What you need to do:
How many lines of these entries include the string "hidden"? State the number alone.

────────

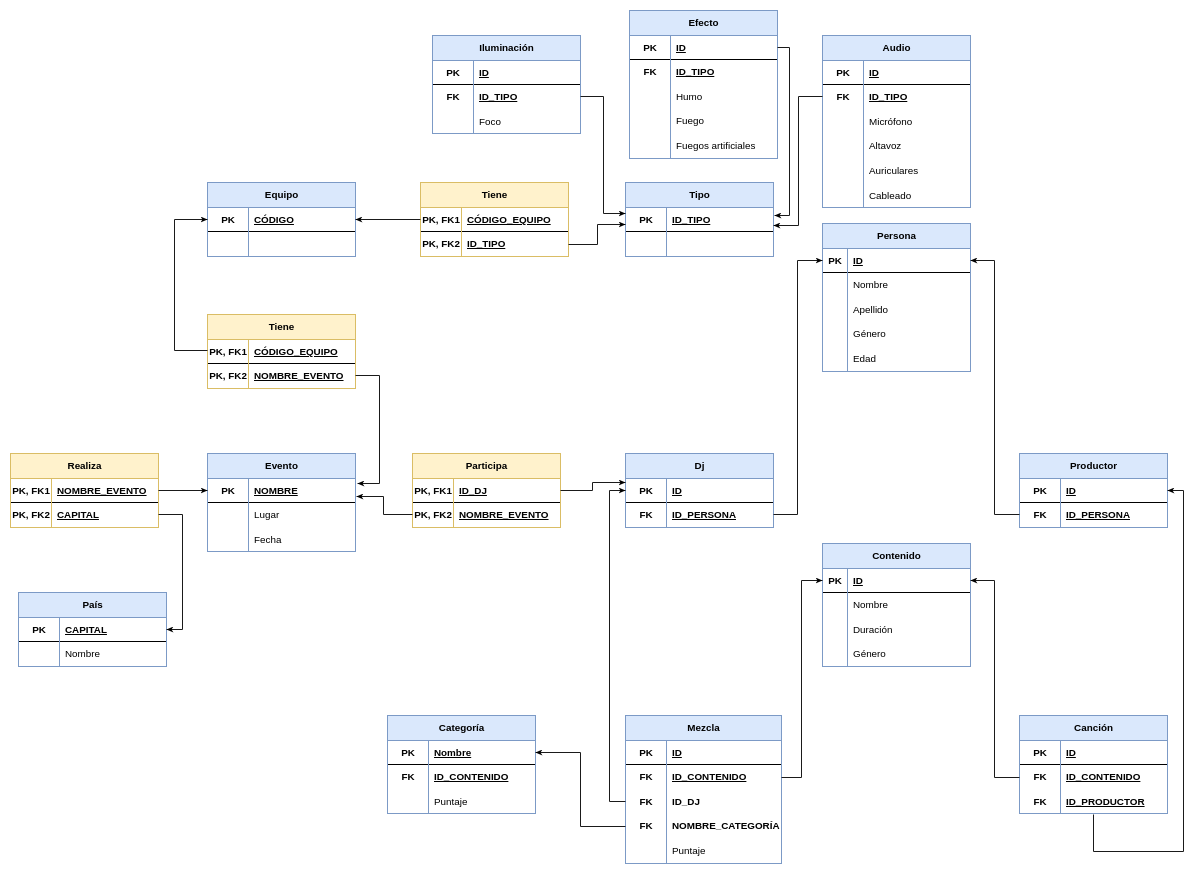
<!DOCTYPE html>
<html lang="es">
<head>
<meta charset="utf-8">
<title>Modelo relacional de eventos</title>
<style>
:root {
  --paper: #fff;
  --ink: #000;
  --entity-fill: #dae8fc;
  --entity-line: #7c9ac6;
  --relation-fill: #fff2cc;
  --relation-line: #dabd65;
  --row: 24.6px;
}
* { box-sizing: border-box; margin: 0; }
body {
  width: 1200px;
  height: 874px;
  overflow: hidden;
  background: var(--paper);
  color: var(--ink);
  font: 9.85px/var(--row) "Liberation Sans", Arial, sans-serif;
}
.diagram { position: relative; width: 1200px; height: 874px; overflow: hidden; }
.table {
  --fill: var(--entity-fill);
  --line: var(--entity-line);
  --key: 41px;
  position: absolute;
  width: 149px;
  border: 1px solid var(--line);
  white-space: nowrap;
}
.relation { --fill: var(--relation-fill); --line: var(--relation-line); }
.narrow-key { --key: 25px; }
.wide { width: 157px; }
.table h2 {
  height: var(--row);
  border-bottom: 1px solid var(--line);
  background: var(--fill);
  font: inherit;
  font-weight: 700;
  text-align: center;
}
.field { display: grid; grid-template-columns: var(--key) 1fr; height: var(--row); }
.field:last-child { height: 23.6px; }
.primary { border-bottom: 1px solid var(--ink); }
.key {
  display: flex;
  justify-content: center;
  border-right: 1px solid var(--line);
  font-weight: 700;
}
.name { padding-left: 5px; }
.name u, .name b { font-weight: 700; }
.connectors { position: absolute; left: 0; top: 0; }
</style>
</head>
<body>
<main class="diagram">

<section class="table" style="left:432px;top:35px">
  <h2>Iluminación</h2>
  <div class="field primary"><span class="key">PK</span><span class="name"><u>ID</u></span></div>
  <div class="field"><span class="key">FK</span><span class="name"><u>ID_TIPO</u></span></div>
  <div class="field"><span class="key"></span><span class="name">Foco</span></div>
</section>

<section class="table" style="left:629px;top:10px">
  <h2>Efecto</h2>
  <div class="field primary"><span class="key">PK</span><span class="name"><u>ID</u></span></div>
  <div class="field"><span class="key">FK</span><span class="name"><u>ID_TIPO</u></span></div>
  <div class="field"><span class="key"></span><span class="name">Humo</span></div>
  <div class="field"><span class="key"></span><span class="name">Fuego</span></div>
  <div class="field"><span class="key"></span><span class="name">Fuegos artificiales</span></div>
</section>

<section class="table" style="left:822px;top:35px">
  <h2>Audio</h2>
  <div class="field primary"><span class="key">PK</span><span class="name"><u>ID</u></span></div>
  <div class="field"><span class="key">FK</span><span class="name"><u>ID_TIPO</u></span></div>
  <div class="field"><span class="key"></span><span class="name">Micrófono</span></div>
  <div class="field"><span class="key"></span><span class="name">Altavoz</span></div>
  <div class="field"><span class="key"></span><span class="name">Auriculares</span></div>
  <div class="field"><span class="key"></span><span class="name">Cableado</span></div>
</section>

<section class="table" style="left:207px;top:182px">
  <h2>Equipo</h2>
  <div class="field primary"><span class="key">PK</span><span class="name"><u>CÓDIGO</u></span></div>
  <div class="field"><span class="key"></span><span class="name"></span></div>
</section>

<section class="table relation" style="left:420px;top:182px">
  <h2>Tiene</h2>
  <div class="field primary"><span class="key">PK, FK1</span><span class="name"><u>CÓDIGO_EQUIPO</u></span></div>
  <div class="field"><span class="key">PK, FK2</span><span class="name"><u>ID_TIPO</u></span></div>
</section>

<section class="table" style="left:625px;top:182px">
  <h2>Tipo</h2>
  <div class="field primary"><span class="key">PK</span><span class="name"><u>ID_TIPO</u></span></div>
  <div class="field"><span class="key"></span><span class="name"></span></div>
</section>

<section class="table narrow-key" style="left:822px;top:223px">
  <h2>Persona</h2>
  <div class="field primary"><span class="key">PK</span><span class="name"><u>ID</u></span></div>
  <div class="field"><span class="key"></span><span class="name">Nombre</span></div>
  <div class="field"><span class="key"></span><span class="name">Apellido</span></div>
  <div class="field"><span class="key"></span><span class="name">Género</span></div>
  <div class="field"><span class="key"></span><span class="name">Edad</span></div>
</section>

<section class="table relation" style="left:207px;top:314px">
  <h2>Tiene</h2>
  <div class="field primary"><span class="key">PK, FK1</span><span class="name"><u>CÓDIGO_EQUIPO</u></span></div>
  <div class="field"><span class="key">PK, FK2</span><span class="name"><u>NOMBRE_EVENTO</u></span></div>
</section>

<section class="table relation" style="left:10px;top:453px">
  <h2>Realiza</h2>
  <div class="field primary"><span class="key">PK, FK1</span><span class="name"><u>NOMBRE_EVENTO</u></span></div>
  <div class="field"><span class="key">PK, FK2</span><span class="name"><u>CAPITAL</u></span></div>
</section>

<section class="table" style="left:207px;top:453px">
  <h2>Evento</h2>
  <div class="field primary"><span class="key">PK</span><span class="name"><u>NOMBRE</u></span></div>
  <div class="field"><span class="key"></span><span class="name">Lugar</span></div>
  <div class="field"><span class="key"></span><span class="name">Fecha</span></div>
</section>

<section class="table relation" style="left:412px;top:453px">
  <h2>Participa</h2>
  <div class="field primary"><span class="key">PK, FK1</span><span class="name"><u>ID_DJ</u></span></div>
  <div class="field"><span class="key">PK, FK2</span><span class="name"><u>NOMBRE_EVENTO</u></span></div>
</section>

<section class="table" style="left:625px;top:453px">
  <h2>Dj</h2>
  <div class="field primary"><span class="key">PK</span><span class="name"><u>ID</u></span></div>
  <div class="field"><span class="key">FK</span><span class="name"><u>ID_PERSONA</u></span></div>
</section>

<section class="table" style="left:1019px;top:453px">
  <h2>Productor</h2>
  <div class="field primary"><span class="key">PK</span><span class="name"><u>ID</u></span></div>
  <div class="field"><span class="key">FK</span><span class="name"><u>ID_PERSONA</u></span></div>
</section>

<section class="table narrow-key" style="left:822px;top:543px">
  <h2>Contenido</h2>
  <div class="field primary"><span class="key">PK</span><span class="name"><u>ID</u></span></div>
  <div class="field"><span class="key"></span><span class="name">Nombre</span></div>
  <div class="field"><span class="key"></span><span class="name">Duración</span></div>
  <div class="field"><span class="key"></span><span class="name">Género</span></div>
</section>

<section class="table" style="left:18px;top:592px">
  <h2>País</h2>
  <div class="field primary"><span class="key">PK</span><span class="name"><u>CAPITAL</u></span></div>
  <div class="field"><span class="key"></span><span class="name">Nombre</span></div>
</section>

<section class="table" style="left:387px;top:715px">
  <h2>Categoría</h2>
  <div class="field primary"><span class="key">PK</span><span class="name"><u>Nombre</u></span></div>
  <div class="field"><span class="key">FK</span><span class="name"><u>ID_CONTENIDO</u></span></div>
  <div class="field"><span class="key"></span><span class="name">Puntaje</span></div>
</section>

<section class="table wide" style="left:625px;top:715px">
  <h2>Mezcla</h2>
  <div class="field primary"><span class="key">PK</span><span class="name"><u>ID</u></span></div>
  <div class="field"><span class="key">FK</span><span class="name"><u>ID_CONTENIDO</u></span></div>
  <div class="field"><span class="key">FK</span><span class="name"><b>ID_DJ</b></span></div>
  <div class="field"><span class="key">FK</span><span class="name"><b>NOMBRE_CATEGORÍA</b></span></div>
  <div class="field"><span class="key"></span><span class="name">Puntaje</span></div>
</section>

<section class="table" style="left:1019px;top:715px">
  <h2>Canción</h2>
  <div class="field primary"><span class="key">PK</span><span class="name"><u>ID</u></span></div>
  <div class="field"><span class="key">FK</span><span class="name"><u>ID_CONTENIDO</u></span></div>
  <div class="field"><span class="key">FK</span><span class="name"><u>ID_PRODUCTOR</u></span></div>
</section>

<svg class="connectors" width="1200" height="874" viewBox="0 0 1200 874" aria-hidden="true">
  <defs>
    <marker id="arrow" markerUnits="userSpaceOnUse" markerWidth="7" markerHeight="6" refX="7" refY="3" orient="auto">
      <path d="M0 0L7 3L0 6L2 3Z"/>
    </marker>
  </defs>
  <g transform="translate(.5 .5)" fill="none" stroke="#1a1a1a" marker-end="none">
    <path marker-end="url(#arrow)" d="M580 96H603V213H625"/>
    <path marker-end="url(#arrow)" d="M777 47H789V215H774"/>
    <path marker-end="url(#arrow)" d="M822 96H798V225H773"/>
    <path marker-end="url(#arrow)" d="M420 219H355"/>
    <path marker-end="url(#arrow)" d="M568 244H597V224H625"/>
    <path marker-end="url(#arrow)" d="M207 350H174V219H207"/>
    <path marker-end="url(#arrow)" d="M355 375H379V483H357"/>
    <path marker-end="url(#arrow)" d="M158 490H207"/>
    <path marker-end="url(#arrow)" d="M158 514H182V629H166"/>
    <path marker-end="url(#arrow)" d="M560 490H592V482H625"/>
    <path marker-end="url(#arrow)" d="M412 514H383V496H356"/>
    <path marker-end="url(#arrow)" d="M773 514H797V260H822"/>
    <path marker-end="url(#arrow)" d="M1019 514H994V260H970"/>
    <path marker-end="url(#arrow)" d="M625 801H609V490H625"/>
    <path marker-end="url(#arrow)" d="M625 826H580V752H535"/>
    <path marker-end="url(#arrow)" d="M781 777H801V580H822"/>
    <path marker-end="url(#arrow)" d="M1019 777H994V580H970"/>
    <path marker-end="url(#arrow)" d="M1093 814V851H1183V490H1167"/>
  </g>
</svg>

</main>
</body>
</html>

────────

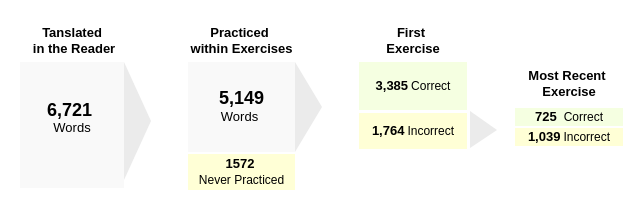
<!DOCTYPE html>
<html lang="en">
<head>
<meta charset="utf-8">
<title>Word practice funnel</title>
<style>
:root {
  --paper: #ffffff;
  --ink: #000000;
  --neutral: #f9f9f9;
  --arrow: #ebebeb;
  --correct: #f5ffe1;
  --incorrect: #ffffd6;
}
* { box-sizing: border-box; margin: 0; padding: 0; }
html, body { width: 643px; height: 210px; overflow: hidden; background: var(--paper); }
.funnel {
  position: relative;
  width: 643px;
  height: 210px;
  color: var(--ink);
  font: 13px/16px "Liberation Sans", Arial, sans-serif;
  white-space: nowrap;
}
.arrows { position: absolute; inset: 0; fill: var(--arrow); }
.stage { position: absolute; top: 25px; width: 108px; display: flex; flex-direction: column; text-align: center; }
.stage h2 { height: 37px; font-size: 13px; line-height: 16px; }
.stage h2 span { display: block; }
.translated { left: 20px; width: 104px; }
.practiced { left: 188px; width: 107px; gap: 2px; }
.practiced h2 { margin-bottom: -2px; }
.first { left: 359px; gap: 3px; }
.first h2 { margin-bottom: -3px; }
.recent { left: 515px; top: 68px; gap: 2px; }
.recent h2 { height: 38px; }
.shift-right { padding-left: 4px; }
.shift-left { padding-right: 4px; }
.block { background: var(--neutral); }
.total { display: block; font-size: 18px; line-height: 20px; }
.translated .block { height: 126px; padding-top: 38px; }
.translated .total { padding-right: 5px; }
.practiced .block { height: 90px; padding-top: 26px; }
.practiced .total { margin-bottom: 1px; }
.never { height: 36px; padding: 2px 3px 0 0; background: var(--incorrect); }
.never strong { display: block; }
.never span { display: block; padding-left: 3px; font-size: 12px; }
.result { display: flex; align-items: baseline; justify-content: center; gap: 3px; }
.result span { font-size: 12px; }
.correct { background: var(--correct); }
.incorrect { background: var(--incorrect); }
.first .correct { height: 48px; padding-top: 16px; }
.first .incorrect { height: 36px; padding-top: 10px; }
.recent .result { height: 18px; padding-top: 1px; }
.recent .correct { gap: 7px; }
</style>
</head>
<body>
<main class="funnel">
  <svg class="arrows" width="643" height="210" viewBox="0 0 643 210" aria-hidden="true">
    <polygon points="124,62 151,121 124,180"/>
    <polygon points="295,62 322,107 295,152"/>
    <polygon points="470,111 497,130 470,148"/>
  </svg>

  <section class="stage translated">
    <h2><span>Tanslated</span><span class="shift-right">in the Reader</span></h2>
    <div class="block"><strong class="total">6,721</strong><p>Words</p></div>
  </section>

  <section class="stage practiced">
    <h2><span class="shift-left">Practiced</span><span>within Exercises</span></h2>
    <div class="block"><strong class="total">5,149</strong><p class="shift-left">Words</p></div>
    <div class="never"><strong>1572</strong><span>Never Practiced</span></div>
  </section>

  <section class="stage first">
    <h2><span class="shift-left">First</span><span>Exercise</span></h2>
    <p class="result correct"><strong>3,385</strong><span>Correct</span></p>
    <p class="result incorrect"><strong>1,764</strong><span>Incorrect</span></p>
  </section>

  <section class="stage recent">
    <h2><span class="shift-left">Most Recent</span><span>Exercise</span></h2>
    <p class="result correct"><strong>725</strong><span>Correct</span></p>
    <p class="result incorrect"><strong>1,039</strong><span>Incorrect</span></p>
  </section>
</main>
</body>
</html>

────────

Solution to this exercise:
5